### WHAT TO DO
Report each line from the entries in which "pumpkin" can be found.

>>>

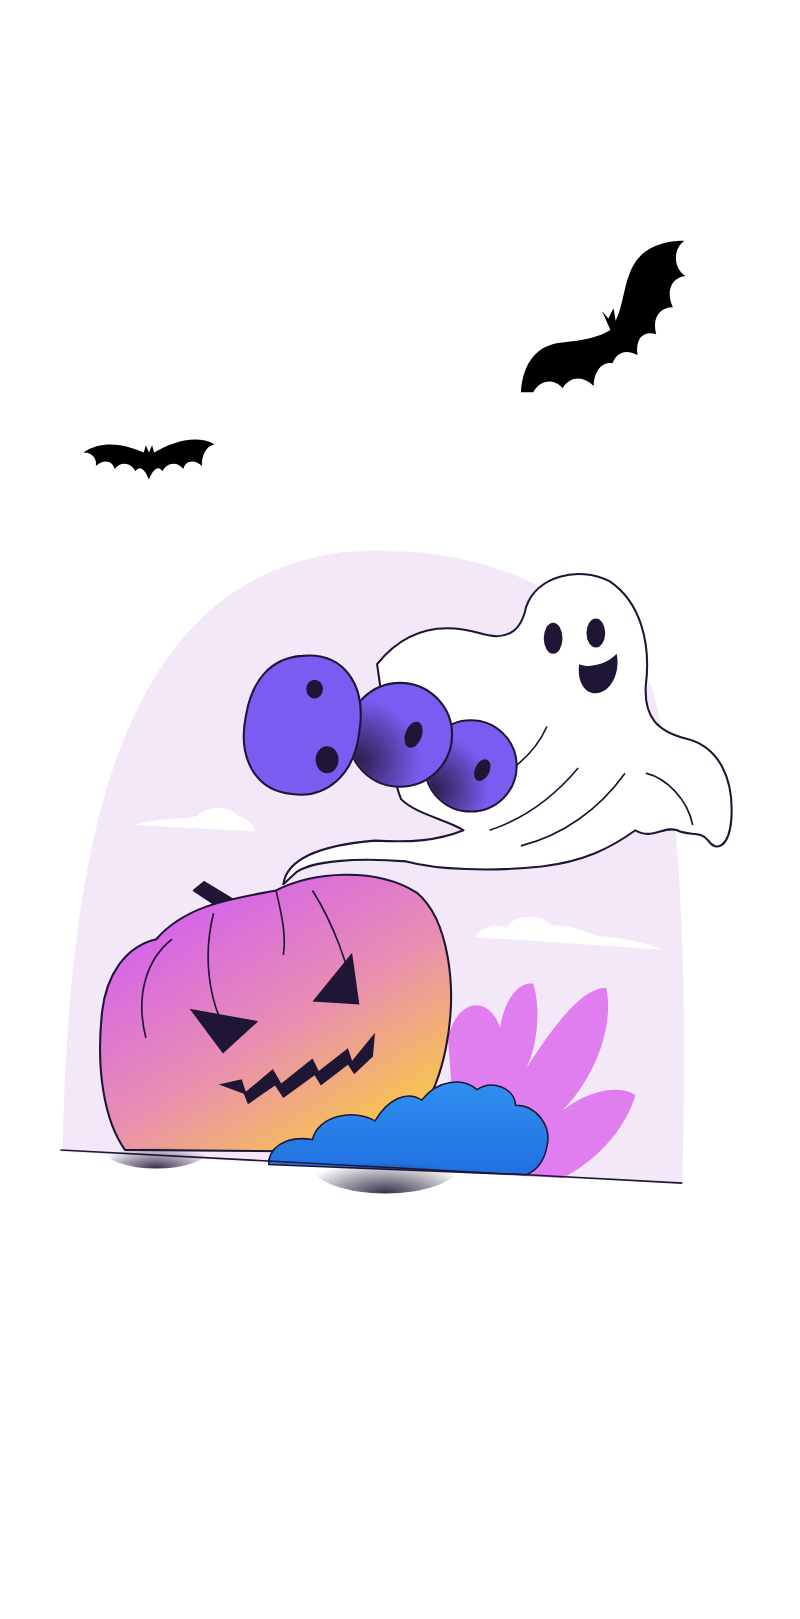
<!DOCTYPE html>
<html lang="en">
<head>
<meta charset="utf-8">
<title>Boo Halloween Screen</title>
<link rel="stylesheet" href="https://fonts.googleapis.com/css2?family=Inter&display=swap">
<style>
  :root {
    --paper: #ffffff;
    --ink: #1f1535;
    --arch: #f3e8f8;
    --cloud: #ffffff;
    --boo: #7a5cf0;
    --leaf: #e07ef0;
    --bush-light: #2f8ff0;
    --bush-deep: #2070e0;
    --pumpkin-top: #d25ef2;
    --pumpkin-mid: #e98fb0;
    --pumpkin-low: #f8c847;
    --ghost: #ffffff;
    --bat: #000000;
  }
  html, body {
    margin: 0;
    padding: 0;
    width: 800px;
    height: 1619px;
    overflow: hidden;
    background: var(--paper);
    font-family: "Inter", sans-serif;
  }
  .halloween-scene {
    display: block;
    width: 800px;
    height: 1619px;
  }
</style>
</head>
<body>
<svg class="halloween-scene" viewBox="0 0 768 1560" preserveAspectRatio="none" role="img" aria-label="Ghost saying boo above a jack-o-lantern with bats">
  <defs>
    <linearGradient id="pumpkin-glow" x1="0.15" y1="0.1" x2="0.8" y2="0.95">
      <stop offset="0" stop-color="var(--pumpkin-top)"/>
      <stop offset="0.55" stop-color="var(--pumpkin-mid)"/>
      <stop offset="1" stop-color="var(--pumpkin-low)"/>
    </linearGradient>
    <linearGradient id="bush-fill" x1="0" y1="0" x2="0" y2="1">
      <stop offset="0" stop-color="var(--bush-light)"/>
      <stop offset="1" stop-color="var(--bush-deep)"/>
    </linearGradient>
    <radialGradient id="letter-shade" cx="0.1" cy="0.75" r="0.6">
      <stop offset="0" stop-color="var(--ink)" stop-opacity="0.85"/>
      <stop offset="0.6" stop-color="var(--ink)" stop-opacity="0.35"/>
      <stop offset="1" stop-color="var(--ink)" stop-opacity="0"/>
    </radialGradient>
    <radialGradient id="ground-shade" cx="0.5" cy="1" r="0.6">
      <stop offset="0" stop-color="var(--ink)" stop-opacity="0.9"/>
      <stop offset="1" stop-color="var(--ink)" stop-opacity="0"/>
    </radialGradient>
  </defs>

  <g class="bats" fill="var(--bat)">
    <path class="bat-small" d="M143 436 l-3 -7 l-2 7 C125 430 100 422 80 436 C90 436 93 443 92 449 C100 442 108 444 110 452 C116 444 126 446 130 454 C134 448 139 452 143 462 C147 452 152 448 156 454 C160 446 170 444 176 452 C178 444 186 442 194 449 C193 441 197 430 206 428 C188 418 165 426 148 436 l-2 -7 l-3 7 Z"/>
    <path class="bat-large" d="M586 318 L578 300 L584 307 L589 297 L591 309 C601 290 598 258 620 242 C632 234 645 232 657 232 C646 240 646 258 658 266 C642 268 640 284 646 296 C632 296 626 308 630 322 C616 318 610 328 612 342 C600 336 592 340 588 350 C578 348 570 358 570 372 C560 362 548 362 540 374 C532 364 518 366 512 378 L500 378 C502 350 515 332 540 330 C560 328 575 325 586 318 Z"/>
  </g>

  <path class="arch" d="M60 1110 C66 820 110 560 330 532 C480 520 575 585 625 660 C655 760 660 950 655 1140 Z" fill="var(--arch)"/>

  <g class="clouds" fill="var(--cloud)">
    <path d="M128 795 C150 788 175 790 190 786 C198 776 222 776 228 786 C238 788 244 796 245 801 Z"/>
    <path d="M456 903 C462 892 478 890 486 894 C494 880 520 880 530 892 C550 890 560 898 575 902 C600 904 625 910 636 915 Z"/>
  </g>

  <g class="leaves" fill="var(--leaf)">
    <path d="M430 1000 C440 960 470 960 480 990 C485 960 500 945 512 948 C520 975 515 1010 505 1030 C530 990 560 950 582 952 C590 990 570 1040 540 1070 C565 1050 595 1045 610 1055 C600 1090 570 1120 540 1135 L440 1130 Z"/>
  </g>

  <g class="ghost" stroke="var(--ink)" stroke-width="2" stroke-linejoin="round">
    <path d="M272 852 C275 830 300 815 360 810 C395 812 420 810 445 800 C430 790 400 785 385 770 C375 745 370 695 362 640 C390 605 425 600 460 610 C485 618 500 610 505 585 C515 555 555 545 585 560 C615 580 625 620 620 660 C618 690 630 705 660 712 C690 720 705 750 702 790 C700 815 688 822 680 810 C672 800 662 806 650 800 C638 795 625 810 610 800 C585 818 560 830 520 835 C470 840 420 838 390 830 C340 826 300 830 285 840 Z" fill="var(--ghost)"/>
    <g fill="none" stroke-width="1.6">
      <path d="M470 800 C500 790 530 770 555 740"/>
      <path d="M500 815 C540 805 575 780 600 745"/>
      <path d="M620 745 C640 750 660 770 665 795"/>
      <path d="M430 770 C470 760 510 735 525 700"/>
    </g>
    <ellipse cx="531" cy="615" rx="9" ry="15" fill="var(--ink)" stroke="none"/>
    <ellipse cx="572" cy="610" rx="9" ry="14" fill="var(--ink)" stroke="none"/>
    <path d="M556 640 C568 645 585 638 592 630 C596 650 585 668 572 668 C560 668 554 655 556 640 Z" fill="var(--ink)" stroke="none"/>
  </g>

  <g class="boo-lettering">
    <g class="letter-o-second">
      <circle cx="452" cy="738" r="44" fill="var(--boo)" stroke="var(--ink)" stroke-width="2"/>
      <circle cx="452" cy="738" r="43" fill="url(#letter-shade)"/>
      <ellipse cx="463" cy="742" rx="7" ry="11" fill="var(--ink)" transform="rotate(25 463 742)"/>
    </g>
    <g class="letter-o-first">
      <circle cx="384" cy="708" r="50" fill="var(--boo)" stroke="var(--ink)" stroke-width="2"/>
      <circle cx="384" cy="708" r="49" fill="url(#letter-shade)"/>
      <ellipse cx="397" cy="708" rx="8" ry="13" fill="var(--ink)" transform="rotate(20 397 708)"/>
    </g>
    <g class="letter-b">
      <path d="M290 632 C330 628 352 660 345 705 C340 748 312 770 280 765 C245 762 228 730 236 690 C242 655 260 634 290 632 Z" fill="var(--boo)" stroke="var(--ink)" stroke-width="2"/>
      <ellipse cx="302" cy="664" rx="8" ry="9" fill="var(--ink)"/>
      <ellipse cx="314" cy="732" rx="11" ry="13" fill="var(--ink)"/>
    </g>
  </g>

  <g class="jack-o-lantern" stroke="var(--ink)" stroke-width="2" stroke-linejoin="round">
    <path d="M186 858 L196 850 L232 872 L222 882 Z" fill="var(--ink)"/>
    <path d="M150 905 C180 870 230 865 265 858 C300 840 360 835 400 860 C430 885 440 950 428 1010 C418 1060 395 1095 360 1110 L120 1108 C100 1080 92 1030 98 975 C102 940 120 912 150 905 Z" fill="url(#pumpkin-glow)"/>
    <g fill="none" stroke-width="1.6">
      <path d="M140 1000 C130 960 140 925 165 905"/>
      <path d="M205 880 C195 920 200 960 215 990"/>
      <path d="M300 858 C320 890 335 930 340 965"/>
      <path d="M265 858 C270 880 275 900 272 920"/>
    </g>
    <path d="M182 972 L248 984 L214 1015 Z" fill="var(--ink)" stroke="none"/>
    <path d="M300 965 L338 918 L345 968 Z" fill="var(--ink)" stroke="none"/>
    <path d="M210 1045 L232 1040 L236 1052 L262 1030 L270 1044 L300 1020 L306 1032 L334 1010 L338 1022 L360 995 L358 1018 L340 1035 L334 1026 L308 1046 L302 1036 L272 1058 L264 1046 L238 1064 L234 1054 Z" fill="var(--ink)" stroke="none"/>
  </g>

  <path class="bush" d="M258 1118 C262 1100 282 1095 300 1098 C305 1075 340 1068 360 1080 C372 1060 390 1050 405 1060 C420 1040 445 1038 458 1050 C472 1040 494 1048 495 1065 C515 1065 530 1085 525 1105 C522 1120 515 1128 505 1132 L258 1122 Z" fill="url(#bush-fill)" stroke="var(--ink)" stroke-width="1.5"/>
  <ellipse class="bush-shadow" cx="370" cy="1124" rx="70" ry="26" fill="url(#ground-shade)"/>
  <ellipse class="pumpkin-shadow" cx="150" cy="1108" rx="50" ry="18" fill="url(#ground-shade)"/>

  <line class="ground" x1="58" y1="1108" x2="655" y2="1140" stroke="var(--ink)" stroke-width="1.5"/>
</svg>
</body>
</html>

<<<

### RESULT
    --pumpkin-top: #d25ef2;
    --pumpkin-mid: #e98fb0;
    --pumpkin-low: #f8c847;
    <linearGradient id="pumpkin-glow" x1="0.15" y1="0.1" x2="0.8" y2="0.95">
      <stop offset="0" stop-color="var(--pumpkin-top)"/>
      <stop offset="0.55" stop-color="var(--pumpkin-mid)"/>
      <stop offset="1" stop-color="var(--pumpkin-low)"/>
    <path d="M150 905 C180 870 230 865 265 858 C300 840 360 835 400 860 C430 885 440 950 428 1010 C418 1060 395 1095 360 1110 L120 1108 C100 1080 92 1030 98 975 C102 940 120 912 150 905 Z" fill="url(#pumpkin-glow)"/>
  <ellipse class="pumpkin-shadow" cx="150" cy="1108" rx="50" ry="18" fill="url(#ground-shade)"/>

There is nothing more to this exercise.